═════ LISTED ENTRIES
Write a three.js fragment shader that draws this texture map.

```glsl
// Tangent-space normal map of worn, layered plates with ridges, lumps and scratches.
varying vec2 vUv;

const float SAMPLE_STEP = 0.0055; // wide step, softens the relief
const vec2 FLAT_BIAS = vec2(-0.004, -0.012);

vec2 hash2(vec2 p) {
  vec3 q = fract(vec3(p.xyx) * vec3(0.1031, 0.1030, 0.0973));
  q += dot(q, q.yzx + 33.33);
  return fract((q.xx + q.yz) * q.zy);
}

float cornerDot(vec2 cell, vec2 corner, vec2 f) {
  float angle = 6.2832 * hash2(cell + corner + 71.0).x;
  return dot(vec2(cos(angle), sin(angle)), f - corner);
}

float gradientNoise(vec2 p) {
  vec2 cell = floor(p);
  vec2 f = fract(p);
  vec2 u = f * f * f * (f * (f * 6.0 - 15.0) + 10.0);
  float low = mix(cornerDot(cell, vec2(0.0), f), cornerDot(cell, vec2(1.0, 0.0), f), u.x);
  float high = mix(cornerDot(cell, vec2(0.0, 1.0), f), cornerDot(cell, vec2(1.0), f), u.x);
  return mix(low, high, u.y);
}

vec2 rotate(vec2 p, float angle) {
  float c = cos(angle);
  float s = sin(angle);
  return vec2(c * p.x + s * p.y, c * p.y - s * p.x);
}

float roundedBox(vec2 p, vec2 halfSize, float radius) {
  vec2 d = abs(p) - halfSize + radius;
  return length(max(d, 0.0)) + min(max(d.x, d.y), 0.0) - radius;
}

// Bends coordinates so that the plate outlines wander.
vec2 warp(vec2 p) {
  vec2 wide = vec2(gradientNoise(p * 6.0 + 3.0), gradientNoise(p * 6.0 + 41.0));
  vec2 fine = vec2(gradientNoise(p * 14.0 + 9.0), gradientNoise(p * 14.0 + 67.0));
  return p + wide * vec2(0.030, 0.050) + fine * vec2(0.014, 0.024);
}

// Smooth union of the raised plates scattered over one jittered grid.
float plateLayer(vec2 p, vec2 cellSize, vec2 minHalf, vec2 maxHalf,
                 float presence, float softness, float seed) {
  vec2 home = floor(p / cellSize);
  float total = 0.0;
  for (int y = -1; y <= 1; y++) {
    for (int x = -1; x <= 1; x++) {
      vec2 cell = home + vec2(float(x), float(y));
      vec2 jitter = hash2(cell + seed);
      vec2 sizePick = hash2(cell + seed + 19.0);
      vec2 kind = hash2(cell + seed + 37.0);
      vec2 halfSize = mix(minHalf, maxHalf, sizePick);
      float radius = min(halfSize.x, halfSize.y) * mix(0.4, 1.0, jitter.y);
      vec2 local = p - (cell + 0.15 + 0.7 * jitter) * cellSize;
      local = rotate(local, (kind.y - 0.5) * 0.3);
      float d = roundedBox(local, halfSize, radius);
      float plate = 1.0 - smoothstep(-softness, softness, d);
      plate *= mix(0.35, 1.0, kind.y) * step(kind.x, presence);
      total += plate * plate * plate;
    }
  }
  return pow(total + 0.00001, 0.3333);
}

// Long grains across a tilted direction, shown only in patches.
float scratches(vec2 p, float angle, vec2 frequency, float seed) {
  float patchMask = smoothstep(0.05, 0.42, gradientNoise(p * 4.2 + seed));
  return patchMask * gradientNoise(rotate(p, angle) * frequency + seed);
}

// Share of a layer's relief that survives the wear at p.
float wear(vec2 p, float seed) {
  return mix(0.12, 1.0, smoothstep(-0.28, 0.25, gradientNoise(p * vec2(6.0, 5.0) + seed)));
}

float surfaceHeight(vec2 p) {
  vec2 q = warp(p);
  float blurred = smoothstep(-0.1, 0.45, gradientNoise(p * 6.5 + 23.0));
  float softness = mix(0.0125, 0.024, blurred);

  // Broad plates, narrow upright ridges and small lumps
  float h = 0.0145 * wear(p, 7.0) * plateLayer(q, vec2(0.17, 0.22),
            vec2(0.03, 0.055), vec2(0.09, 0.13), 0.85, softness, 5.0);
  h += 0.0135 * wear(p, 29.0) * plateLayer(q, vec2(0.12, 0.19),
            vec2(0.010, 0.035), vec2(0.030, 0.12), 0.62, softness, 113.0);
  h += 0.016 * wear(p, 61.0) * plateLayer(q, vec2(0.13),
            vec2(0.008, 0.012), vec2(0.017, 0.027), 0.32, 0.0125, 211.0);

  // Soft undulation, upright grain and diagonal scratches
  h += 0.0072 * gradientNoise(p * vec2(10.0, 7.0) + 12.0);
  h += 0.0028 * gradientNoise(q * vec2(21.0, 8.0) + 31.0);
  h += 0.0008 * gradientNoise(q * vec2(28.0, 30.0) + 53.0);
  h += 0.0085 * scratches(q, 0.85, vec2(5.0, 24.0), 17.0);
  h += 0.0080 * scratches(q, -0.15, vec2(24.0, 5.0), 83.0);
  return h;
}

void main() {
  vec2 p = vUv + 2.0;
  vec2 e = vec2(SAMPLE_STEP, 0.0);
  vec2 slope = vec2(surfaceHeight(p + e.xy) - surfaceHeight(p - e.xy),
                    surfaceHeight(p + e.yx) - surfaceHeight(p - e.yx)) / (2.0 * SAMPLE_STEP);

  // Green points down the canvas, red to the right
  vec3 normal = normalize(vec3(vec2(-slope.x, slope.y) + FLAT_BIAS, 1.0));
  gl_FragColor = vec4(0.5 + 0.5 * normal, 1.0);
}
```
══════════
- INSTRUCTIONS FOR THE TASK:
Search the records for the string "seed" and return every line in which it occurs.

- EXERCISE RESPONSE:
                 float presence, float softness, float seed) {
      vec2 jitter = hash2(cell + seed);
      vec2 sizePick = hash2(cell + seed + 19.0);
      vec2 kind = hash2(cell + seed + 37.0);
float scratches(vec2 p, float angle, vec2 frequency, float seed) {
  float patchMask = smoothstep(0.05, 0.42, gradientNoise(p * 4.2 + seed));
  return patchMask * gradientNoise(rotate(p, angle) * frequency + seed);
float wear(vec2 p, float seed) {
  return mix(0.12, 1.0, smoothstep(-0.28, 0.25, gradientNoise(p * vec2(6.0, 5.0) + seed)));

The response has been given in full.